Press Advisories

28. 1. 2009 14:31

EU-Afghanistan Troika: Commissioner Ferrero-Waldner to confirm long term commitment

Afghanistan's problems cannot be solved without stronger governance and respect for the rule of law.

Benita Ferrero-Waldner Commissioner for External Relations and European Neighbourhood Policy will attend the EU-Afghanistan Ministerial Troika meeting on 28th January in Prague. Afghanistan is represented by Foreign Minister Rangin Dadfar Spanta. The meeting will touch upon the implementation of Afghanistan’s democracy agenda, the preparation of Afghanistan’s presidential and parliamentary elections foreseen in 2009 as well as the EU's contribution to improving rule of law and regional developments including Afghan-Pakistan relations. Commissioner Ferrero-Waldner will confirm the EU's commitment to Afghanistan with the €500 million assistance package for 2008-2010 which focuses on three key priority areas: reform of the justice sector; rural development including alternatives to poppy production; and health.

Prior to the meeting, Commissioner Ferrero-Waldner said: "Undeniable gains have already been brought to the Afghan population through social, economic, and infrastructure development cooperation with the international community. However a lot remains to be done to further improve the living standard for most Afghans. It is important not to loose sight of our shared goal, whilst ensuring sustainability of reconstruction with strong Afghan ownership. Afghanistan's problems cannot be solved without stronger governance and respect for the rule of law. So it comes as no surprise that the promotion of the rule of law will remain one of our key priorities for the years to come. We will continue to stand shoulder to shoulder with the Afghan government over the years to come."

The EU is keeping its promises to Afghanistan. The €1 billion pledge made in 2002 after the fall of the Taliban, and the 2008 - 2010 €500 million package demonstrate the Commission's continuing commitment to help Afghanistan build a more secure and prosperous future. The Commission remains one of the main donors in Afghanistan and one of the very few that provide a multi-year commitment focussing its programmes on rural development, health as well as justice reform. Furthermore, the funding for LOTFA (Law and Order Trust Fund Afghanistan, police salaries and training) and ARTF (Afghanistan Reconstruction Trust Fund, governance notably in the provinces) continue.

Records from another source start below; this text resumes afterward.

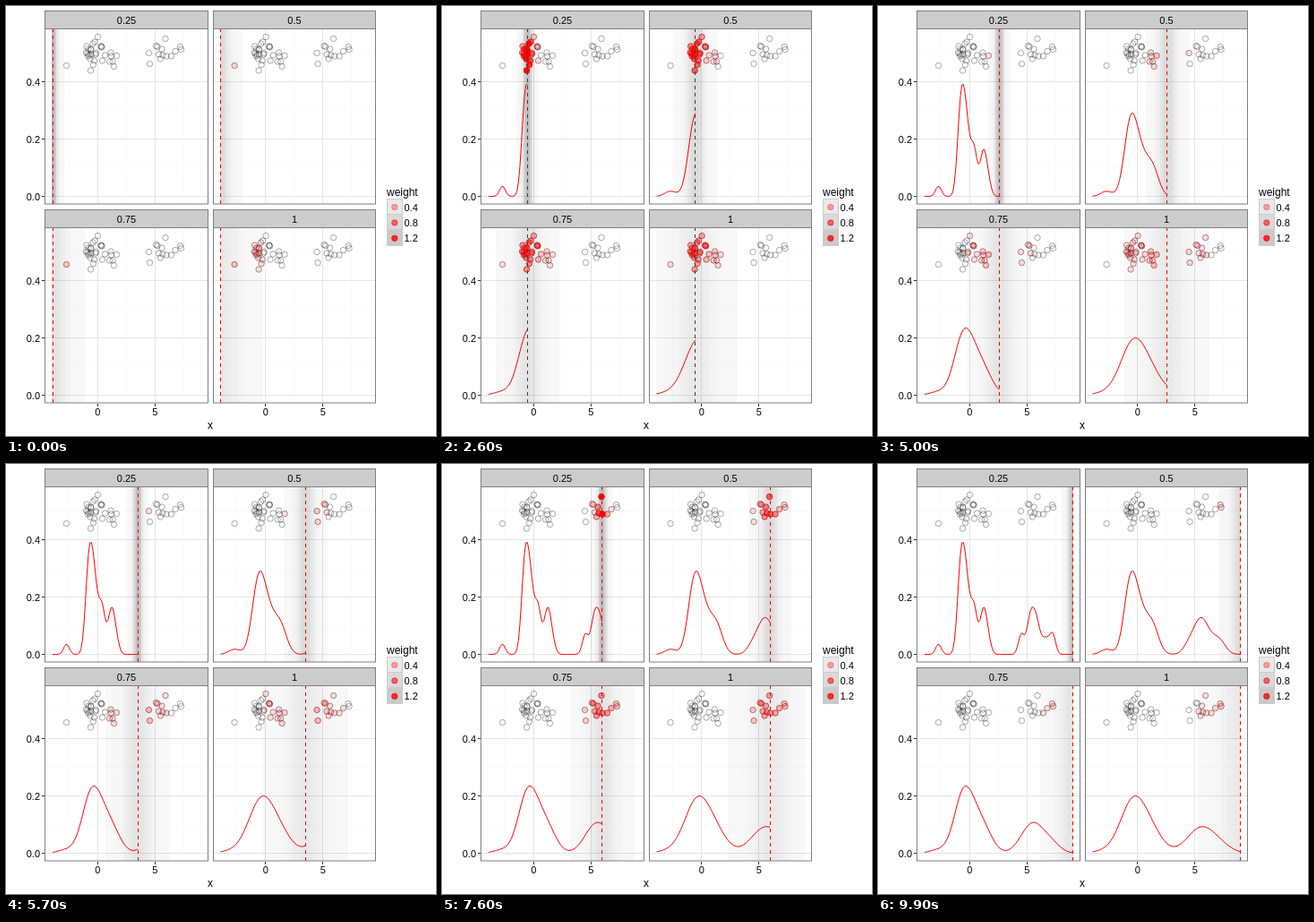
Write an HTML page with a canvas that moves like this. It is 480 by 480 pixels and loops after 10 s.

```html
<!DOCTYPE html>
<html lang="en">
<head>
<meta charset="utf-8">
<title>Kernel density by bandwidth</title>
<style>
html, body { margin: 0; width: 100%; height: 100%; overflow: hidden; background: #fff; }
canvas { display: block; }
</style>
</head>
<body>
<canvas id="stage" width="480" height="480"></canvas>
<script>
const ctx = document.getElementById('stage').getContext('2d');
const STEPS = 100, STEP_MS = 100;
const X0 = 52, DX = 165 / 99;          // sweep start and step, in pixels
const UNIT = 12.8, BASE = 212.5, YS = 320;
const TOTAL = 45, CUTOFF = 0.0005, PEAK = 1.596;
const W = 182, H = 195;
const FONT = '"Liberation Sans", Arial, sans-serif';

// sample positions in the first panel
const dots = [
  [67.5, 66.5], [90, 45], [89.5, 52], [91, 53], [92, 48], [94.5, 48], [95, 49],
  [93, 55], [91.5, 56], [94, 59], [95, 54], [94.5, 72], [97.5, 65.5], [98.5, 61],
  [97, 42], [99, 40], [102.5, 34.5], [100, 54], [100.5, 52.5], [106, 45],
  [106.5, 45.5], [107, 46], [107.5, 61], [110.5, 55], [115.5, 62], [117, 52],
  [117.5, 56], [119, 62], [120.5, 67.5], [123.5, 55.5],
  [159.5, 52.5], [160.5, 64.5], [167.5, 44.5], [169, 45.5], [170.5, 54],
  [172.5, 59], [174, 48], [175, 55], [178, 36.5], [179, 56], [184.5, 56],
  [189, 50.5], [194.5, 45.5], [195.5, 48.5]
];

const kernel = (d, h) => {
  const z = d / (h * UNIT);
  return Math.exp(-z * z / 2) / (h * Math.sqrt(2 * Math.PI));
};
const alpha = w => 0.1 + 0.9 * Math.min(1, w / PEAK);
const gridX = i => X0 + i * DX;
const crisp = v => Math.floor(v) + 0.5;

const panels = [0.25, 0.5, 0.75, 1].map((h, k) => {
  const curve = [];
  for (let i = 0; i < STEPS; i++) {
    const sum = dots.reduce((s, d) => s + kernel(gridX(i) - d[0], h), 0);
    curve.push(BASE - YS * sum / TOTAL);
  }
  return { h, curve, dx: k % 2 ? 187.6 : 0, dy: k > 1 ? 222 : 0 };
});

function line(x1, y1, x2, y2, color) {
  ctx.strokeStyle = color;
  ctx.beginPath();
  ctx.moveTo(x1, y1);
  ctx.lineTo(x2, y2);
  ctx.stroke();
}

function text(s, x, y, align, size) {
  ctx.font = size + 'px ' + FONT;
  ctx.textAlign = align;
  ctx.fillStyle = '#000';
  ctx.fillText(s, x, y);
}

function circle(x, y) {
  ctx.beginPath();
  ctx.arc(x, y, 3.2, 0, 2 * Math.PI);
}

function redDot(x, y, w) {
  ctx.fillStyle = ctx.strokeStyle = `rgba(255,0,0,${alpha(w)})`;
  circle(x, y);
  ctx.fill();
  ctx.stroke();
}

function shade(w) {
  return `rgba(0,0,0,${0.27 * alpha(w)})`;
}

function drawGrid(left, p) {
  const h = (y, c) => line(left, crisp(y + p.dy), left + W, crisp(y + p.dy), c);
  const v = (x, c) => line(crisp(x + p.dx), 26 + p.dy, crisp(x + p.dx), 221 + p.dy, c);
  [52, 116, 180].forEach(y => h(y, '#fafafa'));
  [70, 134, 198].forEach(x => v(x, '#fafafa'));
  [84, 148, 212].forEach(y => h(y, '#e5e5e5'));
  [102, 166].forEach(x => v(x, '#e5e5e5'));
}

function drawPanel(p, step) {
  const { h, dx, dy } = p, left = dx ? 231 : 43, pos = gridX(step);
  const right = left + W - (dx ? 1 : 0);
  ctx.save();
  ctx.beginPath();
  ctx.rect(left, 26 + dy, right - left, H);
  ctx.clip();
  drawGrid(left, p);

  for (let i = 0; i < STEPS; i++) {
    const w = kernel(gridX(i) - pos, h);
    if (w < CUTOFF) continue;
    const a = Math.round(gridX(i - 0.5) + dx), b = Math.round(gridX(i + 0.5) + dx);
    ctx.fillStyle = shade(w);
    ctx.fillRect(a, 26 + dy, b - a, H);
  }

  for (const [x, y] of dots) {
    ctx.strokeStyle = 'rgba(0,0,0,0.33)';
    circle(x + dx, y + dy);
    ctx.stroke();
  }
  for (const [x, y] of dots) {
    const w = kernel(x - pos, h);
    if (w >= CUTOFF) redDot(x + dx, y + dy, w);
  }

  ctx.strokeStyle = '#f00';
  ctx.beginPath();
  for (let i = 0; i <= step; i++) ctx.lineTo(gridX(i) + dx, p.curve[i] + dy);
  ctx.stroke();

  // the marker darkens as it crosses the densest part
  const dark = Math.exp(-(((step - 26) / 7) ** 2));
  const r = Math.round(255 - 190 * dark), g = Math.round(60 * dark);
  ctx.setLineDash([4, 4]);
  const x = crisp(pos + dx);
  line(x, 221 + dy, x, 26 + dy, `rgb(${r},${g},${g})`);
  ctx.restore();

  ctx.fillStyle = '#ccc';
  ctx.strokeStyle = '#7f7f7f';
  ctx.fillRect(left, 5 + dy, right - left, 20);
  ctx.strokeRect(left + 0.5, 5.5 + dy, right - left, 20);
  ctx.strokeRect(left + 0.5, 25.5 + dy, right - left, H + 0.5);
  text(String(h), (left + right) / 2 + 0.5, 20 + dy, 'center', 11);
}

function drawAxes() {
  for (const dy of [0, 222]) {
    [['0.4', 84], ['0.2', 148], ['0.0', 212]].forEach(([s, y]) => {
      line(40, y + dy + 0.5, 43, y + dy + 0.5, '#333');
      text(s, 38, y + dy + 4.5, 'right', 11);
    });
  }
  for (const dx of [0, 187.6]) {
    [['0', 102], ['5', 166]].forEach(([s, x]) => {
      line(crisp(x + dx), 444, crisp(x + dx), 447, '#333');
      text(s, x + dx + 0.3, 457, 'center', 11);
    });
  }
  text('x', 228, 472, 'center', 12);
}

function drawLegend() {
  text('weight', 425, 212, 'left', 12);
  [0.4, 0.8, 1.2].forEach((w, k) => {
    const y = 215.5 + k * 17.4;
    ctx.fillStyle = shade(w);
    ctx.fillRect(425, Math.round(y), 18, 17);
    ctx.strokeStyle = '#ccc';
    ctx.strokeRect(425.5, crisp(y), 17, 17);
    redDot(433.8, y + 9, w);
    text(w.toFixed(1), 444.5, Math.round(y + 13), 'left', 11);
  });
}

function draw(now) {
  const step = Math.floor(now / STEP_MS) % STEPS;
  ctx.lineWidth = 1;
  ctx.fillStyle = '#fff';
  ctx.fillRect(0, 0, 480, 480);
  panels.forEach(p => drawPanel(p, step));
  drawAxes();
  drawLegend();
}

let start = null;
function tick(now) {
  if (start === null) start = now;
  draw(now - start);
  requestAnimationFrame(tick);
}
draw(0);
requestAnimationFrame(tick);
</script>
</body>
</html>
```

The Afghan National Development Strategy and the Afghanistan Compact provide the framework for co-operation between the Afghan government and the international community. The Afghanistan Compact covers a five-year period (to end-2010) and sets out mutual commitments, detailed benchmarks and timelines across four crucial areas: (1) security; (2) governance, rule of law and human rights; (3) economic and social development; and (4) counter-narcotics. It emphasizes increased Afghan ‘ownership’ and ‘leadership’ and includes provisions on increasing the effectiveness of international assistance.

Rule of Law

As the largest donor to the LOTFA (€200 million since 2002), the Commission continues to be a major contributor to salaries and training needs of the Afghan police.

The Commission has launched a programme supporting the justice sector to improve qualification, recruitment, and career structure for judges and prosecutors and to introduce an ethics code.

These activities complement the ESDP mission on policing deployed by Member States in 2007.

In addition the Commission supports capacity building in local and regional administration, aiming at increasing the focus on rule of law in the provinces.

Furthermore, nearly €50 million of EC aid were invested in the development of major border crossing posts at the border with Pakistan, Uzbekistan and Tajikistan. These facilities have significantly improved customs and border management and are already generating increased revenue from custom duties to the Afghan budget.

Rural Development

The Commission supports rural development programmes in north eastern and eastern Afghanistan, to reduce poppy dependence through alternative livelihoods. Despite an overall increase in opium cultivation since 2007, there are encouraging signs of sustained reduction in the Northeast where the Commission has been active.


As one of the three key donors to the health sector (with the World Bank and the US) Commission programmes continue to focus on provision of primary health services and secondary health care. The aim is to lift the coverage of basic health services from around 80% at present to near 100% by the end of 2010 through training of medical staff and rebuilding of health clinics.

Social Protection

The EC plays a leading role in supporting action for children at risk (street children, exploitative child labour, child trafficking, children victims of war etc.). A €24 million aid package has recently been approved by the Commission to sustain efforts and achievements in social protection of highly vulnerable groups and persons.

print article   email   facebook   twitter

Photo Gallery